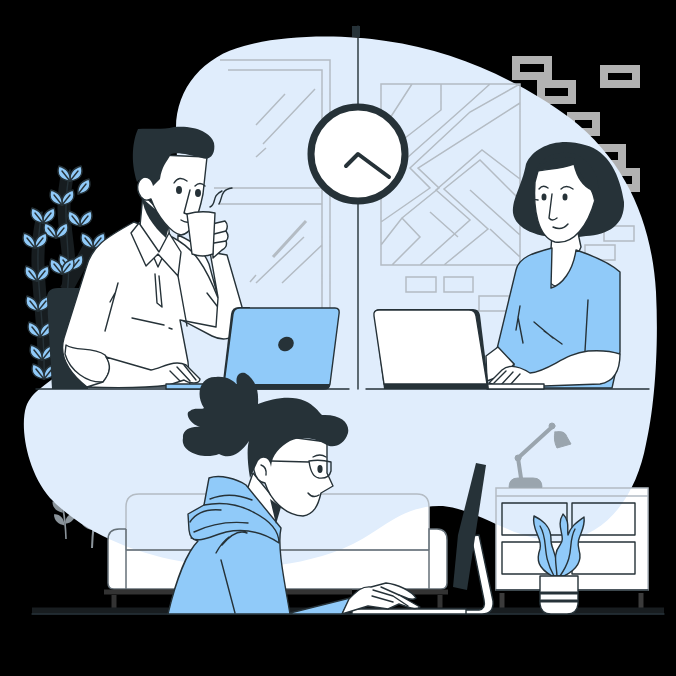
<!DOCTYPE html>
<html lang="en">
<head>
<meta charset="utf-8">
<title>Remote team at work</title>
<style>
:root{--night:#000;--ink:#263238;--sky:#90caf9;--mist:#e0edfc;--paper:#fff;--wall:#b4bcc4;--steel:#9aa5ae}
html,body{margin:0;background:var(--night);overflow:hidden}
svg{display:block;width:676px;height:676px}
.line{fill:none;stroke:var(--ink);stroke-width:1.4;stroke-linecap:round;stroke-linejoin:round}
.paper{fill:var(--paper)}
.sky{fill:var(--sky)}
.ink{fill:var(--ink)}
.mist{fill:var(--mist)}
.paper,.sky{stroke:var(--ink);stroke-width:1.4;stroke-linejoin:round;stroke-linecap:round}
.faint{fill:none;stroke:var(--wall);stroke-width:1.5}
.bold{stroke-width:4;stroke-linecap:round}
.flat{stroke:none}
</style>
</head>
<body>
<svg viewBox="0 0 676 676" role="img" aria-label="Three people working on computers from separate rooms">
<defs>
<g id="leaf"><path class="sky" d="M0 0C-1-9 4-13 11-15C14-7 10-1 0 0Z"/><path class="line" d="M0 0L8-10"/></g>
<g id="leaf-pair"><use href="#leaf"/><use href="#leaf" transform="scale(-1 1)"/></g>
<g id="sprig" fill="#8b949b"><path d="M-1 0Q0-30 6-50L8-49Q2-28 1 0Z"/><path id="sprig-leaf" d="M2-16C2-25 9-30 15-29C15-21 9-17 2-16Z"/><use href="#sprig-leaf" x="2" y="-15"/><path d="M1-18C-8-19-12-25-12-31C-4-30 1-26 1-18ZM4-33C-5-34-8-39-7-45C0-44 4-40 4-33ZM6-46C4-54 9-59 14-60C15-53 12-48 6-46Z"/></g>
</defs>

<g id="furniture-base">
<path class="paper flat" d="M108 540Q108 529 119 529H126V507Q126 494 139 494H417Q429 494 429 507V529H437Q447 529 447 540V583Q447 589 441 589H114Q108 589 108 583Z"/>
<path class="paper flat" d="M496 488H648V590H496Z"/>
<use href="#sprig" transform="translate(92 548)"/>
<use href="#sprig" transform="translate(66 539) scale(-.8 .85)"/>
</g>

<g id="outer-bricks" fill="none" stroke="#b2b2b2" stroke-width="8">
<path d="M516 60H548V76H516ZM604 69H636V84H604ZM541 84H572V100H541ZM571 116H596V132H571ZM596 148H622V164H596ZM606 172H636V188H606Z"/>
</g>

<path id="backdrop" class="mist" d="M176 128C176 88 204 56 244 46C282 35 342 34 386 41C454 50 522 82 570 118C628 163 652 225 656 292C659 352 654 410 646 444C637 492 610 535 562 541C514 542 482 510 443 506C400 504 380 534 342 549C300 566 242 573 190 563C134 554 84 533 50 498C26 470 20 426 26 407C32 390 47 386 62 370L128 232L178 190Z"/>

<g id="wall-details" class="faint">
<path d="M220 60H330V308M228 70H322V308M214 188H322M218 204H322M256 125L285 94M263 144L315 89M256 157L266 148M250 282L256 275M256 283L304 237M282 283L322 245"/>
<path stroke-width="3" d="M273 257L306 221"/>
<path d="M381 84H520V265H381ZM381 132L412 84M382 156L441 110V84M381 181L470 102L490 84M381 222L430 188L410 168L470 112L520 84M392 265L420 237L402 218L439 188L418 168L520 103M420 265L470 220L436 190L482 150L520 179M444 265L488 229L444 189L480 160L520 200M430 212L458 237M470 190L520 235M490 229L520 257M381 245L402 218"/>
<path d="M406 277H436V292H406ZM444 277H473V292H444ZM479 296H509V311H479ZM604 226H634V241H604ZM585 245H615V260H585Z"/>
</g>

<g id="house-plant">
<path fill="none" stroke="#171d20" stroke-width="13" d="M68 172C55 230 79 250 64 310M42 220C31 270 46 310 44 376M91 244L66 290"/>
<path class="line" d="M70 170C58 230 78 260 62 320M42 212C31 270 46 320 44 376"/>
<g transform="translate(70 181)"><use href="#leaf-pair"/></g>
<use href="#leaf" x="78" y="194"/><use href="#leaf-pair" x="62" y="205"/>
<use href="#leaf-pair" x="43" y="223"/><use href="#leaf-pair" x="80" y="226"/>
<use href="#leaf-pair" x="56" y="238"/><use href="#leaf-pair" x="35" y="248"/>
<use href="#leaf-pair" x="93" y="248"/><use href="#leaf-pair" x="71" y="270"/>
<use href="#leaf-pair" x="37" y="281"/><use href="#leaf-pair" x="62" y="274"/>
<use href="#leaf-pair" x="38" y="311"/><use href="#leaf-pair" x="40" y="337"/>
<use href="#leaf-pair" x="42" y="360"/><use href="#leaf-pair" x="44" y="379"/>
</g>

<g id="room-lines" class="line"><path d="M358 26V389M36 389H349M366 389H649"/></g>
<path class="ink" d="M352 26H360V37H352Z"/>
<g id="clock">
<circle class="paper" cx="358" cy="154" r="47" style="stroke-width:7"/>
<path class="line" style="stroke-width:4" d="M346 166L358 154L389 177"/>
</g>

<g id="man-with-coffee">
<path class="ink" d="M52 389L47 300Q46 288 58 288H92L88 389Z"/>
<path class="paper" d="M178 235C196 243 203 250 209 264L218 297L210 252L227 255L242 307L237 332C231 341 220 340 212 336L176 317Z"/>
<path class="paper" d="M134 222C105 238 92 246 86 268L64 338C59 355 68 372 87 387H190L188 362L180 320L216 327L218 298C206 267 194 248 172 237Z"/>
<path class="paper" d="M143 194L140 226L158 267L170 241L168 220Z"/>
<path class="ink" d="M142 198L170 222L166 238C152 225 144 213 142 198Z"/>
<path class="paper" d="M148 176C137 177 135 189 141 197C145 202 149 200 151 199C157 216 171 233 181 235C193 234 199 214 203 194L207 157L160 155Z"/>
<path class="ink" d="M137 182C130 160 133 140 138 129C151 128 162 130 174 127C194 125 211 132 214 143C216 154 210 161 202 158C190 155 178 152 171 154C166 163 162 166 160 179L153 186C151 177 143 175 137 182Z"/>
<path class="line" d="M174 183Q179 175 187 181M195 186Q200 181 205 186M190 190L184 213L192 216M181 220Q187 224 191 221"/>
<ellipse class="ink" cx="179" cy="190" rx="3" ry="4"/><ellipse class="ink" cx="198" cy="193" rx="3" ry="4"/>
<path class="paper" d="M139 223L131 233L146 266L158 254L178 276L181 252L169 233L159 252Z"/>
<path class="line" d="M155 274L157 303L162 307L159 276M132 318L164 325M169 328L172 329M118 283L105 331M115 293L110 302M178 276L187 326M207 293L217 306"/>
<path class="paper" d="M66 345C76 352 92 346 105 355C113 365 109 375 103 382C87 383 70 371 65 354Z"/>
<path class="paper" d="M106 357L151 370C162 368 174 359 186 365L200 379C200 385 188 383 184 380L169 385C145 388 113 388 87 387L103 382C111 372 111 365 106 357Z"/>
<path class="line" d="M170 371L180 381M177 367L190 381M184 365L196 380"/>
<path class="paper" d="M212 224L225 221Q229 225 226 231Q230 237 226 241Q228 247 222 250L213 258Z"/>
<path class="line" d="M214 234L226 231M214 243L226 241"/>
<path class="paper" d="M187 214Q201 210 215 213L213 254Q203 258 192 254Z"/>
<path class="line" d="M210 207C217 204 211 196 222 191M219 204C223 197 220 190 232 188"/>
<path class="sky" d="M166 384H224V389H166Z"/>
<path class="ink" d="M222 389L231 314Q232 307 239 307H250L238 389Z"/>
<path class="sky" d="M224 384L233 314Q234 308 240 308H335Q340 308 339 314L330 384Q329 389 324 389H228Q223 389 224 384Z"/>
<path class="ink" d="M223 384H330L328 389H223Z"/>
<ellipse class="ink" cx="286" cy="344" rx="8" ry="7" transform="rotate(-25 286 344)"/>
</g>

<g id="woman-with-bob">
<path class="ink" d="M526 164C534 146 559 137 585 145C609 151 620 176 624 202C625 225 608 235 586 236C553 242 516 234 513 213C512 198 522 186 526 164Z"/>
<path class="paper" d="M552 233L549 281Q554 289 564 285L581 247L575 219Z"/>
<path class="sky" d="M552 248C533 253 519 257 516 270L497 349L514 364L512 388H612L620 352V272C611 264 594 256 576 250C573 271 562 285 551 288Z"/>
<path class="paper" d="M535 182C533 210 538 237 555 242C574 245 588 225 595 200Q598 194 592 190C583 186 577 177 574 164C561 169 546 169 538 171Z"/>
<path class="ink" d="M533 190C534 163 550 155 574 158C581 180 592 186 594 201C604 188 596 163 575 154C548 148 532 163 533 190Z"/>
<path class="line" d="M539 189Q543 184 548 188M561 189Q566 184 573 189M552 194L549 218Q552 222 557 218M553 227Q562 231 568 224M538 200Q530 198 533 208"/>
<ellipse class="ink" cx="544" cy="197" rx="2.5" ry="3.5"/><ellipse class="ink" cx="565" cy="197" rx="2.5" ry="3.5"/>
<path class="line" d="M588 300L585 351M520 306L516 330M518 317L523 343M534 322L553 338M544 331L562 344"/>
<path class="paper" d="M486 356L498 347L514 364L506 374L487 381Z"/>
<path class="paper" d="M620 354C620 373 612 382 600 384L544 386C528 384 516 386 499 386L489 383L502 370C510 363 522 368 530 373C550 371 563 354 588 351C602 350 614 352 620 354Z"/>
<path class="line" d="M494 383L506 371M501 385L513 372M510 385L520 374"/>
<path class="paper" d="M487 384H544V389H487Z"/>
<path class="ink" d="M384 389L374 314Q374 309 380 309H473Q479 309 480 315L489 389Z"/>
<path class="paper" d="M384 384L374 316Q373 310 379 310H469Q475 310 476 316L487 384Z"/>
</g>

<g id="sofa" class="faint">
<path d="M126 550V507Q126 494 139 494H417Q429 494 429 507V550M126 550H429"/>
<path stroke="#657078" d="M126 529H119Q108 529 108 540V583Q108 589 114 589H441Q447 589 447 583V540Q447 529 437 529H429V589M126 529V589M126 550H429"/>
<path stroke="#333" stroke-width="5" d="M104 592H174M286 592H352M405 592H448M114 595V609M440 595V608"/>
</g>

<g id="cabinet">
<path class="faint" d="M496 488H648V590H496ZM496 496H648"/>
<path class="line" d="M502 503H567V535H502ZM572 503H635V535H572ZM502 542H567V574H502ZM572 542H635V574H572ZM496 590H648"/>
<path fill="none" stroke="#3b3b3b" stroke-width="5" d="M502 593V609M641 593V609"/>
<g id="desk-lamp" fill="var(--steel)" stroke="var(--steel)" stroke-linecap="round">
<path d="M509 487Q509 478 518 478H533Q542 478 542 487Z"/>
<path fill="none" stroke-width="4" d="M521 478L518 458L552 427"/>
<circle cx="518" cy="458" r="3"/><circle cx="552" cy="426" r="3"/>
<path d="M555 432Q565 430 567 437L571 444L557 448Q553 440 555 432Z"/>
</g>
</g>

<path id="floor" fill="none" stroke="#181d20" stroke-width="7" d="M32 611H664"/>
<path class="line" d="M32 614H664"/>

<g id="potted-plant">
<path class="sky" d="M552 576C538 568 536 560 540 549C543 538 531 530 534 516C542 520 551 526 551 539C550 548 559 555 557 576Z"/>
<path class="sky" d="M557 576C556 561 553 554 560 545C567 537 555 527 563 514C570 521 567 529 568 535C571 526 576 523 584 517C586 531 575 537 579 550C583 563 574 571 564 576Z"/>
<path class="line" d="M540 526C549 541 541 553 554 576M575 529C567 544 576 553 560 576"/>
<path class="paper" d="M540 576H578V604Q577 614 567 614H551Q541 614 540 604Z"/>
<path class="line" style="stroke-width:3" d="M541 593H577M541 601H577"/>
</g>

<g id="woman-at-monitor">
<path class="paper" d="M471 536L479 535L493 601Q494 614 482 614H458V610H479Q486 609 484 600Z"/>
<path class="ink" d="M476 463L486 465L467 590L453 587L458 535Z"/>
<path class="paper" d="M352 609H466V614H352Z"/>
<path class="sky" d="M286 614L350 598L342 614Z"/>
<path class="paper" d="M342 614L349 599C356 592 361 586 371 587L386 583C397 584 412 591 416 598C411 602 404 596 399 595L420 607C415 611 406 606 399 604L388 609L368 606Z"/>
<path class="line" d="M373 590L393 596L408 606M381 587L399 595M372 596L393 602"/>
<path class="paper" d="M253 473L246 493L275 522L280 506Z"/>
<path class="sky" d="M209 478C220 474 237 479 246 485L281 528C277 546 284 579 290 614H168C176 580 187 552 198 541Q190 540 189 530L188 514L204 505Z"/>
<path class="line" d="M204 505C224 501 240 505 253 512C269 520 279 531 279 543C263 532 246 528 226 532C211 536 200 543 191 538M190 522Q199 508 221 510M194 532Q219 520 248 523M210 499Q230 491 252 500M222 545C232 533 240 530 247 533M221 560L235 613M216 553Q222 542 229 537"/>
<path class="ink" d="M270 499L276 524L281 507Z"/>
<path class="paper" d="M258 455C250 460 253 481 265 483C270 499 284 515 303 516C314 514 318 506 321 493L333 486L327 473V442L289 437Z"/>
<path class="ink" d="M250 478C247 460 247 447 249 441C240 454 230 460 219 454C203 460 180 452 183 438C182 430 191 426 200 427C188 423 185 412 190 411C194 407 201 410 204 408C194 392 202 376 216 377C227 376 234 381 237 385C235 376 239 372 245 373C255 379 259 389 258 404C273 398 292 395 305 401C314 405 318 411 322 415C341 414 350 423 348 433C344 446 332 449 325 444C314 437 300 436 290 441C280 447 272 454 271 467C270 457 262 455 258 461Z"/>
<path class="line" d="M271 461L309 462M309 461Q320 459 331 462V471Q329 479 319 478Q311 477 309 461M308 493Q313 499 319 495M313 457Q320 453 326 457M261 465Q267 467 266 475"/>
<ellipse class="ink" cx="320" cy="469" rx="2.6" ry="4"/>
</g>
</svg>
</body>
</html>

+===+

* [WHAT IS REQUIRED]
Restate word for word the entries above, starting at the line with "389L231 314Q232 307" and ending at the line with "182C533 210 538", inclusive, and no others.

* [WRITTEN RESPONSE]
<path class="ink" d="M222 389L231 314Q232 307 239 307H250L238 389Z"/>
<path class="sky" d="M224 384L233 314Q234 308 240 308H335Q340 308 339 314L330 384Q329 389 324 389H228Q223 389 224 384Z"/>
<path class="ink" d="M223 384H330L328 389H223Z"/>
<ellipse class="ink" cx="286" cy="344" rx="8" ry="7" transform="rotate(-25 286 344)"/>
</g>

<g id="woman-with-bob">
<path class="ink" d="M526 164C534 146 559 137 585 145C609 151 620 176 624 202C625 225 608 235 586 236C553 242 516 234 513 213C512 198 522 186 526 164Z"/>
<path class="paper" d="M552 233L549 281Q554 289 564 285L581 247L575 219Z"/>
<path class="sky" d="M552 248C533 253 519 257 516 270L497 349L514 364L512 388H612L620 352V272C611 264 594 256 576 250C573 271 562 285 551 288Z"/>
<path class="paper" d="M535 182C533 210 538 237 555 242C574 245 588 225 595 200Q598 194 592 190C583 186 577 177 574 164C561 169 546 169 538 171Z"/>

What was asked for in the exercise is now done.